• [What you need to do]
For the word "diagonal", tally the lines of the data that contain it and give the tally alone.

• [Given records]
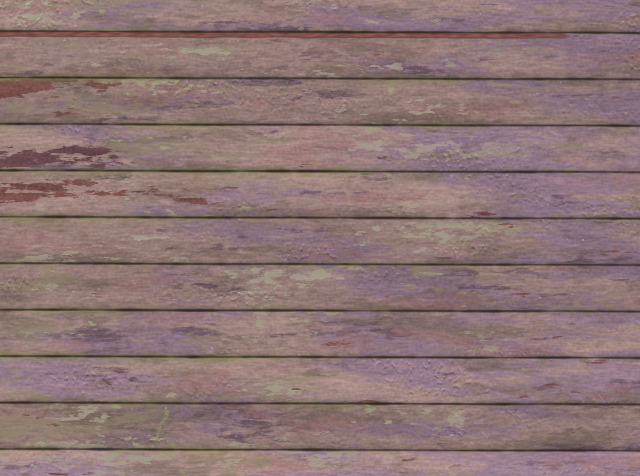
A Shadertoy shader for this texture:

```glsl
// Weathered horizontal wood planks with peeling purple-red stain, lichen and mossy seams.

vec2 gradient(vec2 cell) {
    vec3 h = fract(cell.xyx * vec3(0.1031, 0.1030, 0.0973));
    h += dot(h, h.yzx + 33.33);
    float angle = 6.2832 * fract((h.x + h.y) * h.z);
    return vec2(cos(angle), sin(angle));
}

// Gradient noise, roughly -0.7 to 0.7
float noise(vec2 p) {
    vec2 i = floor(p), f = p - i;
    vec2 u = f * f * f * (f * (f * 6.0 - 15.0) + 10.0);
    float a = dot(gradient(i), f);
    float b = dot(gradient(i + vec2(1, 0)), f - vec2(1, 0));
    float c = dot(gradient(i + vec2(0, 1)), f - vec2(0, 1));
    float d = dot(gradient(i + vec2(1, 1)), f - vec2(1, 1));
    return mix(mix(a, b, u.x), mix(c, d, u.x), u.y);
}

// Octaves are slightly turned so that their lattices never line up
float fbm(vec2 p) {
    float sum = 0.0, amp = 0.6;
    for (int i = 0; i < 5; i++) {
        sum += amp * noise(p);
        p = mat2(2.02, 0.16, -0.16, 2.02) * p + 17.7;
        amp *= 0.6;
    }
    return sum;
}

float segment(vec2 p, vec2 a, vec2 b) {
    vec2 d = b - a;
    return length(p - a - d * clamp(dot(p - a, d) / dot(d, d), 0.0, 1.0));
}

void mainImage(out vec4 fragColor, in vec2 fragCoord) {
    vec2 p = fragCoord / iResolution.y;
    float x = fragCoord.x / iResolution.x;

    // Slightly sagging rows; seams lie at whole numbers
    float row = (p.y + 0.004 * (x - 0.5)) * 10.25 + 0.44 + 0.012 * noise(vec2(x * 5.0, 3.0));
    float board = floor(row), f = row - board;
    float px = 10.25 / iResolution.y;
    vec2 q = p + vec2(board * 2.31, board * 1.17) + 3.0;
    float tone = noise(vec2(board * 3.37 + 0.4, 8.6));

    // Grain bends into loops on the second lowest board
    float loops = board == 1.0 ? 1.0 : 0.15;
    vec2 g = q + vec2(0.0, 0.024 * loops * noise(q * vec2(9.0, 18.0)));
    float streak = fbm(g * vec2(7.0, 60.0));
    float fine = noise(g * vec2(45.0, 190.0));
    float blotch = fbm(q * vec2(2.4, 12.0));
    float rough = fbm(q * vec2(28.0, 70.0));
    float grit = noise(mat2(0.8, 0.6, -0.6, 0.8) * q * 150.0);
    float ragged = 0.35 * streak + 0.4 * rough;

    // Faded stain: tan to purple, with brown, rose and dark worn streaks
    float violet = blotch * 1.5 + ragged + 0.5 * tone + 0.5 * (x - 0.42);
    vec3 color = mix(vec3(0.635, 0.525, 0.505), vec3(0.56, 0.46, 0.525), smoothstep(-0.2, 0.2, violet));
    float brown = fbm(q * vec2(2.8, 15.0) + 41.0) + ragged;
    color = mix(color, vec3(0.49, 0.41, 0.385), 0.8 * smoothstep(0.0, 0.3, brown));
    float dark = fbm(q * vec2(3.5, 24.0) + 73.0) + 0.3 * blotch + 1.2 * ragged;
    color = mix(color, vec3(0.38, 0.30, 0.345), 0.75 * smoothstep(0.2, 0.48, dark));
    float rose = fbm(q * vec2(3.0, 16.0) + 97.0) + ragged;
    color = mix(color, vec3(0.59, 0.435, 0.43), 0.55 * smoothstep(0.12, 0.35, rose));
    color *= 1.02 + 0.2 * streak + 0.12 * fine + 0.10 * rough + 0.09 * grit + 0.2 * tone;

    // Olive film, heavier on the left
    float film = fbm(q * vec2(2.6, 13.0) + 131.0) + 0.3 * (0.4 - x) + 1.2 * ragged;
    color = mix(color, vec3(0.56, 0.52, 0.42), 0.6 * smoothstep(0.12, 0.4, film));

    // Pale grey-green lichen in ragged flakes
    float lichen = fbm(q * vec2(3.0, 12.0) + 173.0) + 0.3 * streak + 0.8 * rough;
    color = mix(color, vec3(0.67, 0.64, 0.57), 0.7 * smoothstep(0.25, 0.45, lichen) * smoothstep(1.0, 0.6, x));

    // Bare red wood, widest at the left end of a few upper boards
    float reach = board == 6.0 ? 0.42 : 0.27;
    float height = board == 7.0 ? 0.28 : board == 8.0 ? 0.75 : 0.58;
    float leftEnd = step(5.5, board) * step(board, 8.5) * smoothstep(reach, reach * 0.5, x);
    leftEnd *= smoothstep(0.45, 0.1, abs(f - height));
    float bare = fbm(q * vec2(4.0, 24.0) + 211.0) + 0.55 * leftEnd + 0.3 * streak + 0.4 * rough;
    vec3 redWood = board == 7.0 ? vec3(0.37, 0.24, 0.27) : vec3(0.43, 0.26, 0.245);
    color = mix(color, redWood * (1.0 + 0.4 * streak + 0.2 * grit), 0.82 * smoothstep(0.42, 0.56, bare));

    // Tiny blisters lit from above, and scarce pale flecks
    vec2 c = mat2(0.9, 0.44, -0.44, 0.9) * q * 115.0;
    float crumb = smoothstep(0.1, 0.4, noise(c)) - smoothstep(0.1, 0.4, noise(c + vec2(-0.2, 0.45)));
    color += 0.075 * crumb * smoothstep(0.0, 0.35, fbm(q * vec2(3.0, 9.0) + 251.0));
    float fleck = noise(q * vec2(60.0, 120.0) + 5.0);
    color = mix(color, vec3(0.75, 0.70, 0.67), 0.6 * smoothstep(0.56, 0.64, fleck));

    // Moss creeping along both sides of the seams
    float edge = min(f, 1.0 - f), seam = floor(row + 0.5);
    float growth = 0.5 - 0.55 * x + 1.2 * noise(vec2(x * 5.0, seam * 2.7 + 0.3)) + 1.2 * rough;
    float moss = smoothstep(0.1, 0.7, growth) * exp(-edge * (f > 0.5 ? 15.0 : 22.0));
    color = mix(color, vec3(0.56, 0.56, 0.34), 0.9 * moss);

    // Mossy scratches near the bottom
    vec2 w = p + 0.008 * vec2(noise(p * 30.0), noise(p * 30.0 + 9.0));
    float scratch = min(segment(w, vec2(0.322, 0.075), vec2(0.39, 0.0)),
                        segment(w, vec2(0.35, 0.135), vec2(0.325, 0.075)));
    scratch = min(scratch, segment(w, vec2(0.32, 0.11), vec2(0.375, 0.055)));
    color = mix(color, vec3(0.58, 0.59, 0.40), 0.65 * smoothstep(0.006, 0.001, scratch) * smoothstep(-0.3, 0.2, rough));

    // Split red strip under the top seam
    float lip = 0.9 + 0.03 * noise(vec2(x * 24.0, 2.0));
    float strip = step(8.5, board) * step(board, 9.5) * smoothstep(0.89, 0.88, x);
    color = mix(color, vec3(0.30, 0.19, 0.19), 0.6 * strip * smoothstep(0.045, 0.01, abs(f - lip)));
    color = mix(color, vec3(0.53, 0.32, 0.30) * (1.0 + 0.3 * fine), strip * smoothstep(lip - px, lip + px, f));

    // Rounded plank edges and soft, uneven gaps
    float wear = noise(vec2(x * 16.0, seam * 5.3 + 0.4)) + 0.5 * noise(vec2(x * 60.0, seam * 3.1 + 0.2));
    color *= 1.0 - (0.28 + 0.2 * wear) * exp(-f * 18.0) - 0.08 * exp(-(1.0 - f) * 30.0);
    float gap = 0.014 + 0.014 * wear;
    float shade = 0.82 + 0.25 * wear;
    color = mix(color, vec3(0.20, 0.16, 0.145), shade * (1.0 - smoothstep(gap - 0.015, gap + 0.02 + 0.4 * px, edge)));

    fragColor = vec4(clamp(color, 0.0, 1.0), 1.0);
}
```
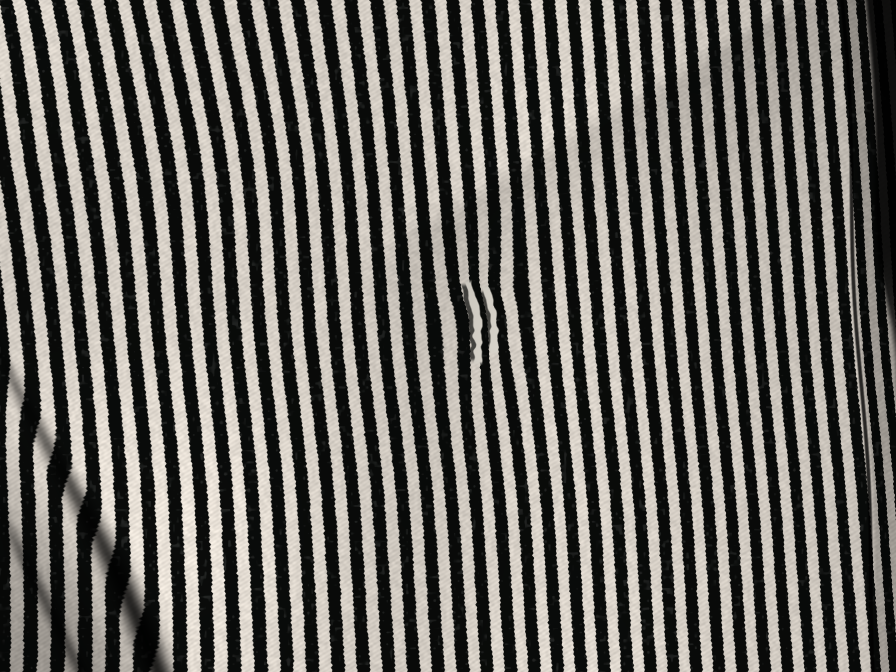
Reproduce this texture procedurally as a WebGL 1 fragment shader.

```glsl
precision highp float;
// Black and cream striped knit: about 37 leaning vertical stripes across,
// built from a warped phase, with knitted edges, soft light and creases,
// a pinched two-thread mend near the centre and a sewn hem at the right.
uniform vec2 u_resolution;

const vec3 BLACK = vec3(0.038, 0.045, 0.040);
const vec3 CREAM = vec3(0.925, 0.895, 0.855);
const vec3 THREAD = vec3(0.95, 0.93, 0.89);
const vec2 MEND = vec2(0.718, 0.477);
const float ROWS = 150.0;

float hash(vec2 p) {
  vec3 q = fract(vec3(p.xyx) * 0.1031);
  q += dot(q, q.yzx + 33.33);
  return fract((q.x + q.y) * q.z);
}

float noise(vec2 p) {
  vec2 i = floor(p), f = fract(p);
  f = f * f * (3.0 - 2.0 * f);
  return mix(mix(hash(i), hash(i + vec2(1.0, 0.0)), f.x),
             mix(hash(i + vec2(0.0, 1.0)), hash(i + vec2(1.0, 1.0)), f.x), f.y);
}

float bell(float x, float width) {
  return exp(-x * x / (width * width));
}

// Signed distance from the diagonal crease in the lower left
float creaseDistance(vec2 p) {
  return p.x - 0.46 * (p.y - 0.5) - 0.012 * sin(p.y * 9.0);
}

// Distance past the hem seam; positive lies on the hem
float hemDistance(vec2 p) {
  return p.x - 1.253 - 0.05 * p.y - 0.004 * sin(p.y * 11.0);
}

// Sideways bend of the mended threads
float mendBend(float y) {
  return 0.015 * smoothstep(0.41, 0.48, y) - 0.010;
}

// Stripe coordinate: black stripes are centred on whole numbers
float stripePhase(vec2 p) {
  float t = p.y - MEND.y;
  float leftness = 1.0 - smoothstep(0.0, 0.75, p.x);
  float x = p.x - 0.085 * t + leftness * (0.13 * t * t - 0.02 * t);
  x += 0.010 * (noise(p * vec2(3.0, 4.0)) - 0.5);
  // Cloth drawn in towards the mend
  float near = bell(p.x - MEND.x, 0.045) * bell(t, 0.10);
  x += near * (0.40 * (p.x - MEND.x) - mendBend(p.y));
  // Cloth pushed aside by the crease and the hem
  float crease = creaseDistance(p);
  x += 0.018 * smoothstep(0.03, -0.03, crease) * smoothstep(0.45, 0.7, p.y);
  x += 0.25 * max(hemDistance(p), 0.0);
  return 25.0 * (x - MEND.x) + 2.2 * (x * x - MEND.x * MEND.x);
}

// Cream coverage with small steps at each knitted row
float stripeCover(float phase, vec2 p, float pixel) {
  float tooth = abs(fract(p.y * ROWS + 0.5 * floor(phase * 2.0)) - 0.5) - 0.25;
  float fuzz = noise(p * vec2(130.0, 190.0)) - 0.5;
  float fromBlack = abs(fract(phase + 0.5) - 0.5);
  float halfBlack = 0.257 + 0.012 * (noise(p * 5.0 + 7.0) - 0.5);
  float blur = max(0.035, 20.0 * pixel);
  return smoothstep(-blur, blur, fromBlack - halfBlack + 0.08 * tooth + 0.05 * fuzz);
}

// Fine slanted loops of the knit
float knit(vec2 p) {
  float loops = sin(6.2832 * (p.y * ROWS + p.x * 95.0));
  return 0.025 * loops + 0.09 * (noise(p * 210.0) - 0.5);
}

// Broad light, diagonal shadow and crease shadows
float lighting(vec2 p) {
  float light = 1.0 - 0.13 * noise(p * vec2(3.5, 2.5) + 3.0);
  float diagonal = dot(p - vec2(0.52, 0.38), vec2(0.51, 0.86));
  float along = smoothstep(0.5, 0.7, p.x);
  light -= 0.14 * along * smoothstep(0.0, 0.035, diagonal) * exp(-4.0 * max(diagonal, 0.0));
  light -= 0.06 * smoothstep(0.75, 1.3, p.x);
  float crease = creaseDistance(p);
  float depth = smoothstep(0.46, 0.95, p.y);
  light *= 1.0 - (0.35 + 0.5 * depth) * smoothstep(0.45, 0.55, p.y) * bell(crease, 0.010 + 0.012 * depth);
  light *= 1.0 - 0.30 * depth * smoothstep(0.02, -0.10, crease);
  light *= 1.0 - 0.5 * bell(p.x - 0.50 * (p.y - 0.76), 0.012) * smoothstep(0.7, 0.85, p.y);
  return light;
}

// Shade of the hem: stitched groove, then a dark turned edge
float hemShade(vec2 p, float pixel) {
  float d = hemDistance(p);
  float groove = 0.8 * smoothstep(0.003 + pixel, 0.001, abs(d));
  float edge = 0.020 + 0.020 * smoothstep(0.3, 0.55, p.y) + 0.010 * noise(vec2(p.y * 8.0, 2.0));
  float turned = smoothstep(edge, edge + 0.012, d);
  float glow = 0.35 * smoothstep(0.35, 0.6, p.y) * noise(p * vec2(22.0, 6.0));
  return (1.0 - groove) * mix(1.0 - 0.2 * smoothstep(0.0, 0.01, d), 0.08 + glow, turned);
}

// Coverage of one ragged mending thread
float thread(vec2 p, float offset, float low, float high, float pixel) {
  float x = p.x - MEND.x - offset - mendBend(p.y) - 0.004 * (noise(vec2(p.y * 90.0, offset * 300.0)) - 0.5);
  float width = 0.0035 + 0.0035 * noise(vec2(p.y * 130.0, offset * 500.0));
  float span = smoothstep(low, low + 0.008, p.y) * smoothstep(high, high - 0.008, p.y);
  return span * smoothstep(width + pixel, width - pixel, abs(x));
}

void main() {
  float pixel = 1.0 / u_resolution.y;
  vec2 p = gl_FragCoord.xy * pixel;
  p.y = 1.0 - p.y;

  // Striped cloth with pale lint on the black
  float cover = stripeCover(stripePhase(p), p, pixel);
  float lint = 0.10 * smoothstep(0.70, 1.0, noise(p * 170.0 + 40.0));
  vec3 colour = mix(BLACK + lint, CREAM * (1.0 + knit(p)), cover);

  // Mend: shadowed gap beside each thread
  float left = thread(p, -0.012, 0.415, 0.545, pixel);
  float right = thread(p, 0.012, 0.422, 0.530, pixel);
  float gap = max(thread(p + vec2(0.007, 0.0), -0.012, 0.42, 0.54, pixel),
                  thread(p + vec2(0.007, 0.0), 0.012, 0.43, 0.52, pixel));
  colour = mix(colour, BLACK, 0.7 * gap);
  colour = mix(colour, THREAD, max(left, right));

  colour *= lighting(p) * hemShade(p, pixel);
  gl_FragColor = vec4(clamp(colour, 0.0, 1.0), 1.0);
}
```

• [Solution to this task]
4